I'd never actually see fire works before. I was five years old and the only fireworks I saw were in the newspaper and on television. But our set was black and white and so were the newspapers.
Me and my cousins Billy, David, Reggie and buddy Big Mac climbed aboard the Grand River bus along with our Aunt Gerry. The bus was packed and we could not wait to see the explosions. We talked the whole ride downtown about fireworks as if we were experts. But truth be known none of us had actually seen any live.
We found a spot on Woodward and the show was one of biggest thrills of my life. The color and noise and people made it an exciting evening.
We thought the fire works would be with us forever. But then you grow into adulthood and start reading the newspapers and all of a sudden reality hits. Detroit Mayor Kwame Kilpatrick in a battle with City Council threatened to cancel the 2005 fire works on the Detroit River because he said there would not be enough police protection for the thousands who show up every year.
It is doubtful the Mayor can cancel the fireworks. There is too much at stake and too much money to be lost.
It is ridiculous that cancellation of the fire works was even discussed. They are part of Detroit tradition that must never go away.
Millions have enjoyed this evening of festivities, music and fire works.
I've seen them from the Riverfront printing plant, in Hart Plaza, near Comerica Park and on Belle Isle.
I don't go every year. But it is comforting to know they are a part of our community.

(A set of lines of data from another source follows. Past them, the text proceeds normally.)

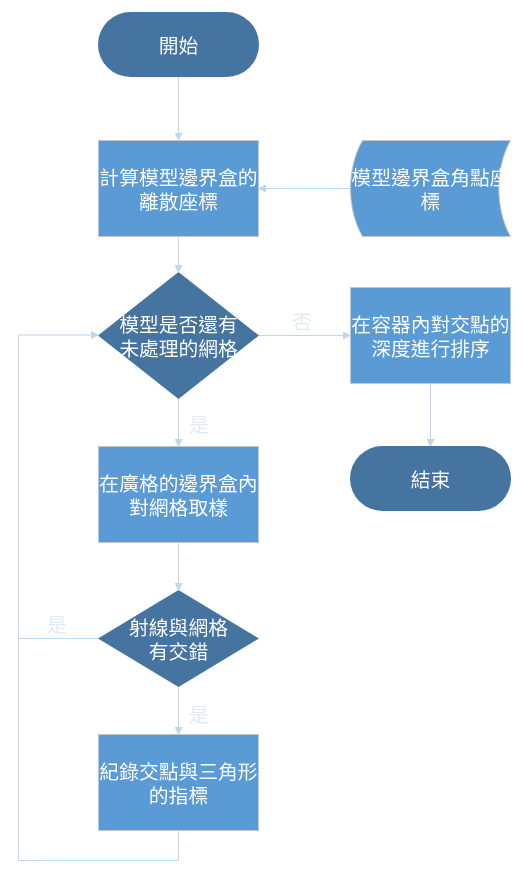
<!DOCTYPE html>
<html lang="zh-Hant">
<head>
<meta charset="utf-8">
<title>流程圖</title>
<style>
:root {
  --paper: #ffffff;
  --process: #5b9bd5;
  --process-edge: #c3c6ca;
  --decision: #4674a1;
  --connector: #bdd7ee;
  --label: #deebf7;
  --text: #ffffff;
}
* { box-sizing: border-box; margin: 0; }
html, body { width: 523px; height: 880px; overflow: hidden; background: var(--paper); }
.flowchart {
  position: relative;
  width: 523px;
  height: 880px;
  font: 400 19.8px/24px "Noto Sans CJK TC", "Noto Sans CJK JP", sans-serif;
  color: var(--text);
}
.shapes { position: absolute; left: 0; top: 0; display: block; }
.connectors { fill: none; stroke: var(--connector); stroke-width: 1; }
.decisions { fill: var(--decision); }
.stored-data { fill: var(--process); stroke: var(--process-edge); }
.arrowhead { fill: var(--connector); stroke: none; }
.node {
  position: absolute;
  left: 98px;
  width: 161px;
  height: 97px;
  display: flex;
  align-items: center;
  justify-content: center;
  text-align: center;
  white-space: nowrap;
}
.node.side { left: 350px; }
.process { background: var(--process); border: 1px solid var(--process-edge); }
.terminal { height: 65px; border-radius: 33px; background: var(--decision); }
.start { top: 12px; }
.discretise, .corners { top: 140px; }
.has-mesh { top: 272px; height: 127px; }
.sort-depth { top: 287px; }
.sample { top: 446px; }
.end { top: 446px; }
.intersects { top: 590px; }
.record { top: 734px; }
.branch { position: absolute; width: 20px; text-align: center; color: var(--label); }
.no { left: 292px; top: 309px; }
.yes-mesh { left: 189px; top: 412px; }
.yes-loop { left: 47px; top: 612px; }
.yes-hit { left: 189px; top: 702px; }
</style>
</head>
<body>
<main class="flowchart">
  <svg class="shapes" width="523" height="880" viewBox="0 0 523 880" aria-hidden="true">
    <defs>
      <marker id="arrow" class="arrowhead" markerUnits="userSpaceOnUse" markerWidth="8" markerHeight="8" refX="7" refY="4" orient="auto">
        <polygon points="0,0 8,4 0,8"/>
      </marker>
    </defs>
    <g class="decisions">
      <polygon points="98,335.5 178.5,272 259,335.5 178.5,399"/>
      <polygon points="98,638.5 178.5,590 259,638.5 178.5,687"/>
    </g>
    <path class="stored-data" d="M362.5 140.5H510.5C495 168 495 209 510.5 236.5H362.5C346.500 209 346.500 168 362.5 140.5Z"/>
    <g class="connectors">
      <g marker-end="url(#arrow)">
        <path d="M178.500 76V140"/>
        <path d="M178.500 237V272"/>
        <path d="M350 188.500H259"/>
        <path d="M259 335.500H350"/>
        <path d="M430.500 384V446"/>
        <path d="M178.500 399V446"/>
        <path d="M178.500 543V590"/>
        <path d="M178.500 687V734"/>
        <path d="M178.500 831V860.500H18.500V335H98"/>
      </g>
      <path d="M98 638.500H18.500"/>
    </g>
  </svg>

  <div class="node terminal start">開始</div>
  <div class="node process discretise">計算模型邊界盒的<br>離散座標</div>
  <div class="node side corners">模型邊界盒角點座<br>標</div>
  <div class="node has-mesh">模型是否還有<br>未處理的網格</div>
  <div class="node side process sort-depth">在容器內對交點的<br>深度進行排序</div>
  <div class="node process sample">在廣格的邊界盒內<br>對網格取樣</div>
  <div class="node side terminal end">結束</div>
  <div class="node intersects">射線與網格<br>有交錯</div>
  <div class="node process record">紀錄交點與三角形<br>的指標</div>

  <span class="branch no">否</span>
  <span class="branch yes-mesh">是</span>
  <span class="branch yes-loop">是</span>
  <span class="branch yes-hit">是</span>
</main>
</body>
</html>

We've lost too much over the years. Does anyone remember the Vernors bottling plant? Or the train station? Or Kerns, Crowley's and Kern's department stores?
They are all institutions we've lost over the years. And every time a part of our past disappears we are a little less of a city. These institutions are our identity.
Each evening my daughter Celine asks me to tell her a little about my childhood. I bring up buildings that no longer exists and she looks at me in amazement. I hope she does not have to tell her children about fire works that no longer exist.
I am certain the fire works will continue. But just the mention of them possibly not being with us sent another shiver down my spine.